But he did more than that, a whole lot more. He helped pioneer the NFA's change into a body talking to and working with other organisations and authorities. It sounds easy today, but it was uncharted territory back in the late 1980s and early 90s.
Using his engineering career logic, he preferred to 'jaw rather than war', and made it work in helping resolve long-standing disputes between rival angling groups and organisations.
Ken also did a lot of work with British Waterways to ensure anglers were recognised as core customers. He called for a national approach to angling, and promoted the need for professional fisheries management.
A lasting benefit of Ken’s period in office was recognition at the highest level of the need for, and establishment of, structured nationwide junior coaching as a foundation for the future.
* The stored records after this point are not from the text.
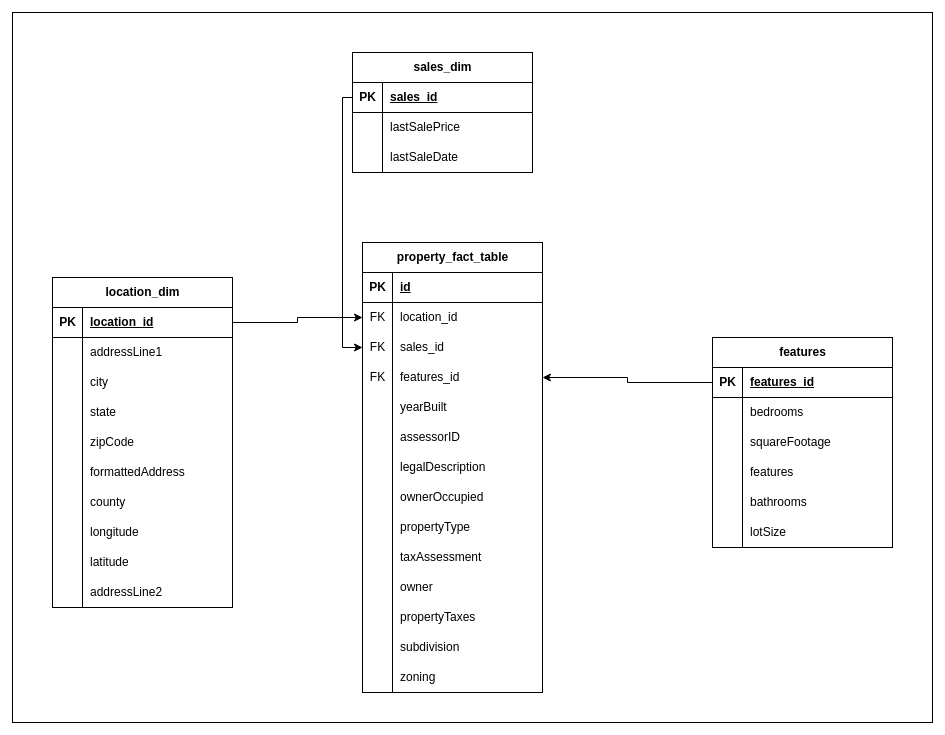
<!DOCTYPE html>
<html lang="en">
<head>
<meta charset="utf-8">
<title>Property star schema</title>
<style>
  :root {
    --paper: #ffffff;
    --ink: #000000;
    --row: 30px;
  }
  * { box-sizing: border-box; margin: 0; padding: 0; }
  html, body { width: 945px; height: 735px; overflow: hidden; background: var(--paper); }
  .diagram {
    position: relative;
    width: 945px;
    height: 735px;
    color: var(--ink);
    font: 12px/29px "Liberation Sans", Helvetica, Arial, sans-serif;
  }
  .frame {
    position: absolute;
    left: 12px; top: 12px;
    width: 921px; height: 711px;
    border: 1px solid var(--ink);
  }
  .entity {
    position: absolute;
    width: 181px;
    border: 1px solid var(--ink);
    border-bottom: 0;
    background: var(--paper);
  }
  .sales { left: 352px; top: 52px; }
  .property { left: 362px; top: 242px; }
  .location { left: 52px; top: 277px; }
  .features { left: 712px; top: 337px; }
  .entity h2 {
    height: var(--row);
    border-bottom: 1px solid var(--ink);
    font-size: 12px;
    font-weight: 700;
    text-align: center;
  }
  .fields { list-style: none; }
  .fields li {
    display: grid;
    grid-template-columns: 30px 1fr;
    height: var(--row);
  }
  .fields li:last-child, .fields .primary { border-bottom: 1px solid var(--ink); }
  .primary { font-weight: 700; }
  .primary .name { text-decoration: underline; }
  .key { border-right: 1px solid var(--ink); text-align: center; }
  .name { padding-left: 7px; }
  .connectors { position: absolute; left: 0; top: 0; }
  .connectors .line { fill: none; stroke: var(--ink); }
  .connectors .head { fill: var(--ink); stroke: var(--ink); }
</style>
</head>
<body>
<main class="diagram">
  <div class="frame"></div>

  <section class="entity sales">
    <h2>sales_dim</h2>
    <ul class="fields">
      <li class="primary"><span class="key">PK</span><span class="name">sales_id</span></li>
      <li><span class="key"></span><span class="name">lastSalePrice</span></li>
      <li><span class="key"></span><span class="name">lastSaleDate</span></li>
    </ul>
  </section>

  <section class="entity property">
    <h2>property_fact_table</h2>
    <ul class="fields">
      <li class="primary"><span class="key">PK</span><span class="name">id</span></li>
      <li><span class="key">FK</span><span class="name">location_id</span></li>
      <li><span class="key">FK</span><span class="name">sales_id</span></li>
      <li><span class="key">FK</span><span class="name">features_id</span></li>
      <li><span class="key"></span><span class="name">yearBuilt</span></li>
      <li><span class="key"></span><span class="name">assessorID</span></li>
      <li><span class="key"></span><span class="name">legalDescription</span></li>
      <li><span class="key"></span><span class="name">ownerOccupied</span></li>
      <li><span class="key"></span><span class="name">propertyType</span></li>
      <li><span class="key"></span><span class="name">taxAssessment</span></li>
      <li><span class="key"></span><span class="name">owner</span></li>
      <li><span class="key"></span><span class="name">propertyTaxes</span></li>
      <li><span class="key"></span><span class="name">subdivision</span></li>
      <li><span class="key"></span><span class="name">zoning</span></li>
    </ul>
  </section>

  <section class="entity location">
    <h2>location_dim</h2>
    <ul class="fields">
      <li class="primary"><span class="key">PK</span><span class="name">location_id</span></li>
      <li><span class="key"></span><span class="name">addressLine1</span></li>
      <li><span class="key"></span><span class="name">city</span></li>
      <li><span class="key"></span><span class="name">state</span></li>
      <li><span class="key"></span><span class="name">zipCode</span></li>
      <li><span class="key"></span><span class="name">formattedAddress</span></li>
      <li><span class="key"></span><span class="name">county</span></li>
      <li><span class="key"></span><span class="name">longitude</span></li>
      <li><span class="key"></span><span class="name">latitude</span></li>
      <li><span class="key"></span><span class="name">addressLine2</span></li>
    </ul>
  </section>

  <section class="entity features">
    <h2>features</h2>
    <ul class="fields">
      <li class="primary"><span class="key">PK</span><span class="name">features_id</span></li>
      <li><span class="key"></span><span class="name">bedrooms</span></li>
      <li><span class="key"></span><span class="name">squareFootage</span></li>
      <li><span class="key"></span><span class="name">features</span></li>
      <li><span class="key"></span><span class="name">bathrooms</span></li>
      <li><span class="key"></span><span class="name">lotSize</span></li>
    </ul>
  </section>

  <svg class="connectors" width="945" height="735" viewBox="0 0 945 735" aria-hidden="true">
    <defs>
      <path id="arrowhead" class="head" d="M0 0L-7 3.5L-5 0L-7 -3.5Z"/>
    </defs>
    <path class="line" d="M352 97.5H342.5V347.5H356"/>
    <path class="line" d="M233 322.5H297.5V317.5H356"/>
    <path class="line" d="M712 382.5H627.5V377.5H549"/>
    <use href="#arrowhead" transform="translate(361.4 347.5)"/>
    <use href="#arrowhead" transform="translate(361.4 317.5)"/>
    <use href="#arrowhead" transform="translate(543.6 377.5) scale(-1 1)"/>
  </svg>
</main>
</body>
</html>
It was Ken who set up the team of Ken Aske, Frank Lythgoe and Peter Bryan, who set in motion what have become the coaching training schemes of today.
Ken's path-smoothing negotiation skills and open-minded approach led to coarse angling's voice being heard in ever more important places and, ultimately, in meetings with government ministers. This would have been an unthinkable concept only a handful of years earlier. He also used his talents to promote English angling on the international stage, like the England team manager Dick Clegg, making friends around the world.
Ken's conversion into highly-skilled diplomat stunned those familiar with his roots as a 'bolshie' young Londoner psyched-up by two years 'feet-first' National Service training with the Paras. He was still pretty strong-minded when he and wife Paula moved from London to start a new life in Bletchley, just as the first bricks of Milton Keynes were being laid in the late 1960s.
Lapping up the local fishing, he couldn't understand why Bletchley people had to pay clubs like Coventry, based nearly 50 miles away, to fish the canal in their own backyard. And watching creation of the new city's great lakes, he saw red when established clubs from miles away looked set to share those lakes out between them.
With the rallying cry 'Local Waters for Local People' he took a mate to talk with the then Milton Keynes Development Corporation. They secured a deal which led to the formation of Milton Keynes Angling Association (MKAA) in 1970, which he chaired and steered into the late 1980s.
Then he spread the bankside message: "Give us 10 bob (50 pence) and we'll try and get you some fishing." And people took him up on it.
That early success made Ken and MKAA far from popular in certain circles and hostilities only subsided when the NFA actually invited the association to apply for membership. It did, and the rest, as they say, is history.
Back then MKAA was short of funds. So when Ken and Jim Baglee attended their first NFA conference, they slept in their car on the sea front, while some other delegates spent more in the bar than Ken and Jim did on their weekend.
Ken's proudest angling moment was when his beloved Milton Keynes AA were crowned Division 2 champions on the Stainforth & Keadby in 1990, winning promotion to Division 1. In the same year MKAA juniors won their National on the Grand Union.
Ken may not have started with that intent, but he became one of the modern sport's greatest administrators, which undoubtedly cost him thousands of hours of potential family and fishing time. Ken had two great loves on the bank: fishing canals and bagging up on Ouse roach. Sadly he didn't get more time to enjoy both.
He was absolutely dedicated to the sport's wellbeing. A doer and a fighter to the core, he was almost universally respected as an honest man giving his all, albeit one with a strong sense of humour. Just two days before his unexpected death, he (still NFA Eastern Region chairman) called me from hospital to talk angling politics and to discuss where was 'on' for his next Ouse trip!
Last date edited: 12 January 2021